This paper reports on student learning outcomes of a Visual Art curriculum in a secondary school context in New South Wales. The case study presented was informed by longitudinal research carried out between 1999–2001. The research established that students continue to be preoccupied with the question ‘Who am I?’ as it informs their humanity and subjectivity. However, a significant number elected to deepen understanding of self through studying the narratives of others. The research also identified a shift away from traditional self-portraits to socio-cultural narrative portraits. Tangential visibility was defined as the ability to find new, creative insights about self at intersections between self and other. This orientation offers students opportunities to relocate their voices in representing others. From this position they can explore spaces between individual and collective subjectivities and relocate their identities in a wider, sociocultural performative narrative.

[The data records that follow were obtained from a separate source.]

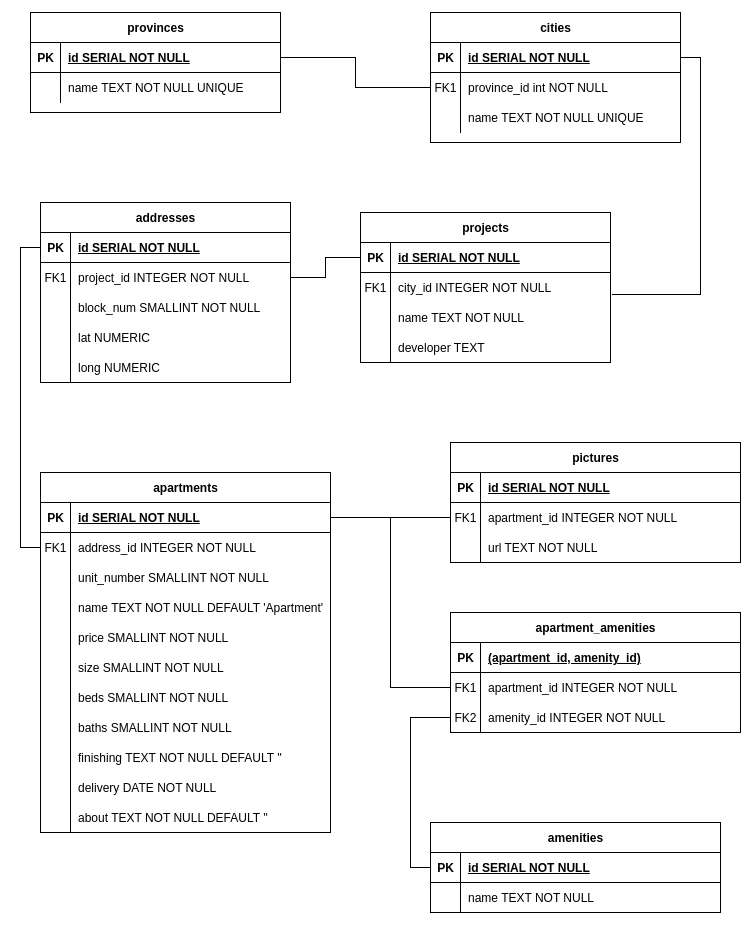
<!DOCTYPE html>
<html lang="en">
<head>
<meta charset="utf-8">
<title>Housing database schema</title>
<style>
:root { --paper: #fff; --ink: #000; }
* { box-sizing: border-box; margin: 0; padding: 0; }
html, body { width: 753px; height: 925px; overflow: hidden; background: var(--paper); }
.diagram {
  position: relative; width: 753px; height: 925px;
  font: 12px/30px "Liberation Sans", Helvetica, Arial, sans-serif; color: var(--ink);
}
.links { position: absolute; left: 0; top: 0; fill: none; stroke: var(--ink); stroke-width: 1; shape-rendering: crispEdges; }
.entity { position: absolute; border: 1px solid var(--ink); background: var(--paper); white-space: nowrap; }
.entity h2 { height: 30px; font-size: 12px; line-height: 30px; text-align: center; border-bottom: 1px solid var(--ink); }
.entity dl > div { display: grid; grid-template-columns: 30px 1fr; height: 30px; }
.entity dt { display: flex; justify-content: center; border-right: 1px solid var(--ink); }
.entity dd { padding-left: 7px; }
.entity .primary { font-weight: bold; border-bottom: 1px solid var(--ink); }
.primary dd { text-decoration: underline; }
#provinces { left: 30px; top: 12px; width: 251px; height: 101px; }
#cities { left: 430px; top: 12px; width: 251px; height: 131px; }
#addresses { left: 40px; top: 202px; width: 251px; height: 181px; }
#projects { left: 360px; top: 212px; width: 251px; height: 151px; }
#apartments { left: 40px; top: 472px; width: 291px; height: 361px; }
#pictures { left: 450px; top: 442px; width: 291px; height: 121px; }
#apartment-amenities { left: 450px; top: 612px; width: 291px; height: 121px; }
#amenities { left: 430px; top: 822px; width: 291px; height: 91px; }
#addresses dl, #projects dl, #apartments dl, #pictures dl, #apartment-amenities dl, #amenities dl { overflow: hidden; height: calc(100% - 30px); }
</style>
</head>
<body>
<main class="diagram">
  <svg class="links" width="753" height="925" viewBox="0 0 753 925" aria-hidden="true">
    <path d="M280 57.5H355.5V87.5H431"/>
    <path d="M680 57.5H700.5V294.5H612"/>
    <path d="M290 277.5H325.5V257.5H361"/>
    <path d="M41 247.5H20.5V547.5H41"/>
    <path d="M330 517.5H451"/>
    <path d="M330 517.5H390.5V687.5H451"/>
    <path d="M451 717.5H410.5V867.5H431"/>
  </svg>

  <section class="entity" id="provinces">
    <h2>provinces</h2>
    <dl>
      <div class="primary"><dt>PK</dt><dd>id SERIAL NOT NULL</dd></div>
      <div><dt></dt><dd>name TEXT NOT NULL UNIQUE</dd></div>
    </dl>
  </section>

  <section class="entity" id="cities">
    <h2>cities</h2>
    <dl>
      <div class="primary"><dt>PK</dt><dd>id SERIAL NOT NULL</dd></div>
      <div><dt>FK1</dt><dd>province_id int NOT NULL</dd></div>
      <div><dt></dt><dd>name TEXT NOT NULL UNIQUE</dd></div>
    </dl>
  </section>

  <section class="entity" id="addresses">
    <h2>addresses</h2>
    <dl>
      <div class="primary"><dt>PK</dt><dd>id SERIAL NOT NULL</dd></div>
      <div><dt>FK1</dt><dd>project_id INTEGER NOT NULL</dd></div>
      <div><dt></dt><dd>block_num SMALLINT NOT NULL</dd></div>
      <div><dt></dt><dd>lat NUMERIC</dd></div>
      <div><dt></dt><dd>long NUMERIC</dd></div>
    </dl>
  </section>

  <section class="entity" id="projects">
    <h2>projects</h2>
    <dl>
      <div class="primary"><dt>PK</dt><dd>id SERIAL NOT NULL</dd></div>
      <div><dt>FK1</dt><dd>city_id INTEGER NOT NULL</dd></div>
      <div><dt></dt><dd>name TEXT NOT NULL</dd></div>
      <div><dt></dt><dd>developer TEXT</dd></div>
    </dl>
  </section>

  <section class="entity" id="apartments">
    <h2>apartments</h2>
    <dl>
      <div class="primary"><dt>PK</dt><dd>id SERIAL NOT NULL</dd></div>
      <div><dt>FK1</dt><dd>address_id INTEGER NOT NULL</dd></div>
      <div><dt></dt><dd>unit_number SMALLINT NOT NULL</dd></div>
      <div><dt></dt><dd>name TEXT NOT NULL DEFAULT 'Apartment'</dd></div>
      <div><dt></dt><dd>price SMALLINT NOT NULL</dd></div>
      <div><dt></dt><dd>size SMALLINT NOT NULL</dd></div>
      <div><dt></dt><dd>beds SMALLINT NOT NULL</dd></div>
      <div><dt></dt><dd>baths SMALLINT NOT NULL</dd></div>
      <div><dt></dt><dd>finishing TEXT NOT NULL DEFAULT ''</dd></div>
      <div><dt></dt><dd>delivery DATE NOT NULL</dd></div>
      <div><dt></dt><dd>about TEXT NOT NULL DEFAULT ''</dd></div>
    </dl>
  </section>

  <section class="entity" id="pictures">
    <h2>pictures</h2>
    <dl>
      <div class="primary"><dt>PK</dt><dd>id SERIAL NOT NULL</dd></div>
      <div><dt>FK1</dt><dd>apartment_id INTEGER NOT NULL</dd></div>
      <div><dt></dt><dd>url TEXT NOT NULL</dd></div>
    </dl>
  </section>

  <section class="entity" id="apartment-amenities">
    <h2>apartment_amenities</h2>
    <dl>
      <div class="primary"><dt>PK</dt><dd>(apartment_id, amenity_id)</dd></div>
      <div><dt>FK1</dt><dd>apartment_id INTEGER NOT NULL</dd></div>
      <div><dt>FK2</dt><dd>amenity_id INTEGER NOT NULL</dd></div>
    </dl>
  </section>

  <section class="entity" id="amenities">
    <h2>amenities</h2>
    <dl>
      <div class="primary"><dt>PK</dt><dd>id SERIAL NOT NULL</dd></div>
      <div><dt></dt><dd>name TEXT NOT NULL</dd></div>
    </dl>
  </section>
</main>
</body>
</html>
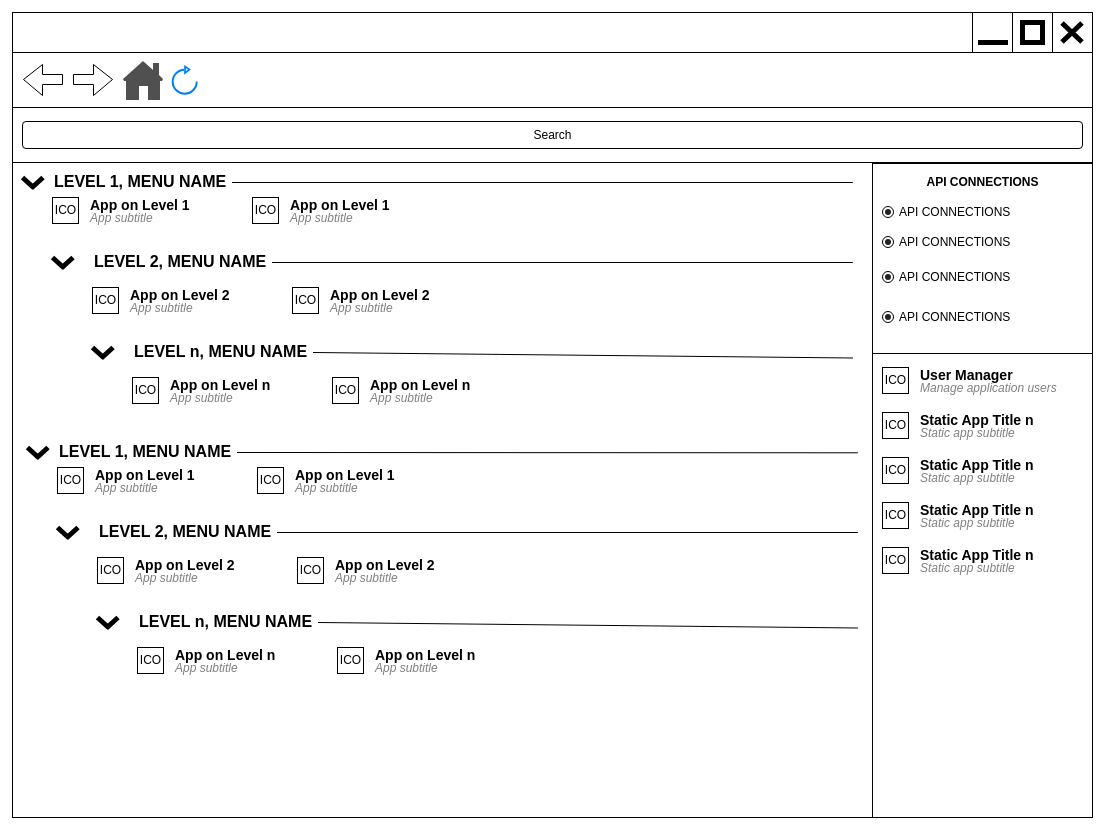
<!DOCTYPE html>
<html lang="en">
<head>
<meta charset="utf-8">
<title>App menu wireframe</title>
<style>
:root { --ink: #000; --paper: #fff; --muted: #808080; --home: #505050; --reload: #0080f0; }
* { box-sizing: border-box; margin: 0; padding: 0; }
html, body { width: 1105px; height: 830px; overflow: hidden; background: var(--paper); }
body { color: var(--ink); font: 12px/14px "Liberation Sans", Arial, sans-serif; white-space: nowrap; }
svg { display: block; flex: none; overflow: visible; }
ul { list-style: none; }
.window { display: flex; flex-direction: column; width: 1081px; height: 806px; margin: 12px; border: 1px solid var(--ink); }
.titlebar { display: flex; justify-content: flex-end; height: 40px; border-bottom: 1px solid var(--ink); }
.control { width: 40px; border-left: 1px solid var(--ink); }
.toolbar { display: flex; align-items: center; gap: 10px; height: 55px; padding-left: 10px; border-bottom: 1px solid var(--ink); }
.searchbar { height: 55px; padding: 13px 9px; border-bottom: 1px solid var(--ink); }
.search { height: 28px; border: 1px solid var(--ink); border-radius: 4px; line-height: 26px; text-align: center; }
.body { display: flex; flex: 1; }
.menu { flex: 1; padding: 9px 0 0 8px; }
.branch { width: 832px; }
.branch + .branch { margin: 38px 0 0 5px; }
.level + .level { margin-top: 28px; }
.heading { display: flex; height: 20px; }
.heading h2 { margin-right: 6px; font-size: 16px; line-height: 20px; }
.chevron { width: 33px; height: 20px; }
.rule { flex: 1; min-width: 0; height: 20px; }
.apps { display: grid; grid-template-columns: 200px 200px; margin: 5px 0 0 31px; }
.second { padding-left: 30px; }
.deep { padding-left: 70px; }
.second .chevron, .deep .chevron { width: 43px; }
.second .apps, .deep .apps { margin: 15px 0 0 41px; }
.app { display: flex; gap: 11px; height: 27px; }
.icon { width: 27px; height: 27px; border: 1px solid var(--ink); line-height: 25px; display: flex; justify-content: center; }
.app h3 { margin-top: 2px; font-size: 14px; line-height: 13px; }
.app p { line-height: 13px; font-style: italic; color: var(--muted); }
.sidebar { width: 220px; border-left: 1px solid var(--ink); border-top: 1px solid var(--ink); }
.connections { height: 190px; padding-top: 8px; border-bottom: 1px solid var(--ink); }
.connections h2 { margin-bottom: 5px; font-size: 12px; line-height: 20px; text-align: center; }
.connections li { display: flex; align-items: center; gap: 4px; height: 30px; padding-left: 9px; }
.connections li:nth-child(3) { margin-top: 5px; }
.connections li:nth-child(4) { margin-top: 10px; }
.static-apps { display: flex; flex-direction: column; gap: 18px; padding: 13px 0 0 9px; }
</style>
</head>
<body>
<svg width="0" height="0" style="position:absolute" aria-hidden="true">
  <defs>
    <path id="chevron" d="M1.5 5.5L13 16M22 5.5L10.5 16" fill="none" stroke="#000" stroke-width="5"/>
    <path id="arrow" d="M.5 19.5L19.5 4.5V14.5H39.5V24.5H19.5V35.5Z" fill="#fff" stroke="#000"/>
    <g id="radio"><circle cx="6" cy="6" r="5.5" fill="#fff" stroke="#000"/><circle cx="6" cy="6" r="3" fill="#222"/></g>
  </defs>
</svg>
<main class="window">
  <header class="titlebar">
    <div class="control"><svg width="39" height="39" role="img" aria-label="Minimise"><rect x="5" y="27" width="30" height="5"/></svg></div>
    <div class="control"><svg width="39" height="39" role="img" aria-label="Maximise"><rect x="9.5" y="9.5" width="20" height="20" fill="none" stroke="#000" stroke-width="5"/></svg></div>
    <div class="control"><svg width="39" height="39" role="img" aria-label="Close"><path d="M9 10L29 29M29 10L9 29" stroke="#000" stroke-width="5"/></svg></div>
  </header>
  <nav class="toolbar">
    <svg width="40" height="40" role="img" aria-label="Back"><use href="#arrow"/></svg>
    <svg width="40" height="40" role="img" aria-label="Forward"><use href="#arrow" transform="translate(40 0) scale(-1 1)"/></svg>
    <svg width="40" height="40" role="img" aria-label="Home"><path d="M20 1L30 10V3H36V15L40 19L39 21H37V40H25V26H16V40H3V21H1L0 19Z" fill="var(--home)"/></svg>
    <svg width="26" height="40" role="img" aria-label="Reload"><g fill="none" stroke="var(--reload)" stroke-width="2"><path d="M23.7 21.5A12 12 0 1 1 11.5 9.7"/><path d="M12 6.5L16.5 9.5L12 13Z" stroke-width="1.7"/></g></svg>
  </nav>
  <div class="searchbar"><div class="search">Search</div></div>
  <div class="body">
    <section class="menu">
      <div class="branch">
        <section class="level">
          <div class="heading"><svg class="chevron"><use href="#chevron"/></svg><h2>LEVEL 1, MENU NAME</h2><svg class="rule"><line x1="0" y1="10.5" x2="100%" y2="10.5" stroke="#000"/></svg></div>
          <div class="apps">
            <article class="app"><span class="icon">ICO</span><div><h3>App on Level 1</h3><p>App subtitle</p></div></article>
            <article class="app"><span class="icon">ICO</span><div><h3>App on Level 1</h3><p>App subtitle</p></div></article>
          </div>
        </section>
        <section class="level second">
          <div class="heading"><svg class="chevron"><use href="#chevron"/></svg><h2>LEVEL 2, MENU NAME</h2><svg class="rule"><line x1="0" y1="10.5" x2="100%" y2="10.5" stroke="#000"/></svg></div>
          <div class="apps">
            <article class="app"><span class="icon">ICO</span><div><h3>App on Level 2</h3><p>App subtitle</p></div></article>
            <article class="app"><span class="icon">ICO</span><div><h3>App on Level 2</h3><p>App subtitle</p></div></article>
          </div>
        </section>
        <section class="level deep">
          <div class="heading"><svg class="chevron"><use href="#chevron"/></svg><h2>LEVEL n, MENU NAME</h2><svg class="rule"><line x1="0" y1="10.5" x2="100%" y2="16" stroke="#000"/></svg></div>
          <div class="apps">
            <article class="app"><span class="icon">ICO</span><div><h3>App on Level n</h3><p>App subtitle</p></div></article>
            <article class="app"><span class="icon">ICO</span><div><h3>App on Level n</h3><p>App subtitle</p></div></article>
          </div>
        </section>
      </div>
      <div class="branch">
        <section class="level">
          <div class="heading"><svg class="chevron"><use href="#chevron"/></svg><h2>LEVEL 1, MENU NAME</h2><svg class="rule"><line x1="0" y1="10.5" x2="100%" y2="10.8" stroke="#000"/></svg></div>
          <div class="apps">
            <article class="app"><span class="icon">ICO</span><div><h3>App on Level 1</h3><p>App subtitle</p></div></article>
            <article class="app"><span class="icon">ICO</span><div><h3>App on Level 1</h3><p>App subtitle</p></div></article>
          </div>
        </section>
        <section class="level second">
          <div class="heading"><svg class="chevron"><use href="#chevron"/></svg><h2>LEVEL 2, MENU NAME</h2><svg class="rule"><line x1="0" y1="10.5" x2="100%" y2="10.5" stroke="#000"/></svg></div>
          <div class="apps">
            <article class="app"><span class="icon">ICO</span><div><h3>App on Level 2</h3><p>App subtitle</p></div></article>
            <article class="app"><span class="icon">ICO</span><div><h3>App on Level 2</h3><p>App subtitle</p></div></article>
          </div>
        </section>
        <section class="level deep">
          <div class="heading"><svg class="chevron"><use href="#chevron"/></svg><h2>LEVEL n, MENU NAME</h2><svg class="rule"><line x1="0" y1="10.5" x2="100%" y2="16" stroke="#000"/></svg></div>
          <div class="apps">
            <article class="app"><span class="icon">ICO</span><div><h3>App on Level n</h3><p>App subtitle</p></div></article>
            <article class="app"><span class="icon">ICO</span><div><h3>App on Level n</h3><p>App subtitle</p></div></article>
          </div>
        </section>
      </div>
    </section>
    <aside class="sidebar">
      <section class="connections">
        <h2>API CONNECTIONS</h2>
        <ul>
          <li><svg width="13" height="12"><use href="#radio"/></svg>API CONNECTIONS</li>
          <li><svg width="13" height="12"><use href="#radio"/></svg>API CONNECTIONS</li>
          <li><svg width="13" height="12"><use href="#radio"/></svg>API CONNECTIONS</li>
          <li><svg width="13" height="12"><use href="#radio"/></svg>API CONNECTIONS</li>
        </ul>
      </section>
      <section class="static-apps">
        <article class="app"><span class="icon">ICO</span><div><h3>User Manager</h3><p>Manage application users</p></div></article>
        <article class="app"><span class="icon">ICO</span><div><h3>Static App Title n</h3><p>Static app subtitle</p></div></article>
        <article class="app"><span class="icon">ICO</span><div><h3>Static App Title n</h3><p>Static app subtitle</p></div></article>
        <article class="app"><span class="icon">ICO</span><div><h3>Static App Title n</h3><p>Static app subtitle</p></div></article>
        <article class="app"><span class="icon">ICO</span><div><h3>Static App Title n</h3><p>Static app subtitle</p></div></article>
      </section>
    </aside>
  </div>
</main>
</body>
</html>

International Journal of Education Through Art Vol. 4, Issue 3, p. 297-313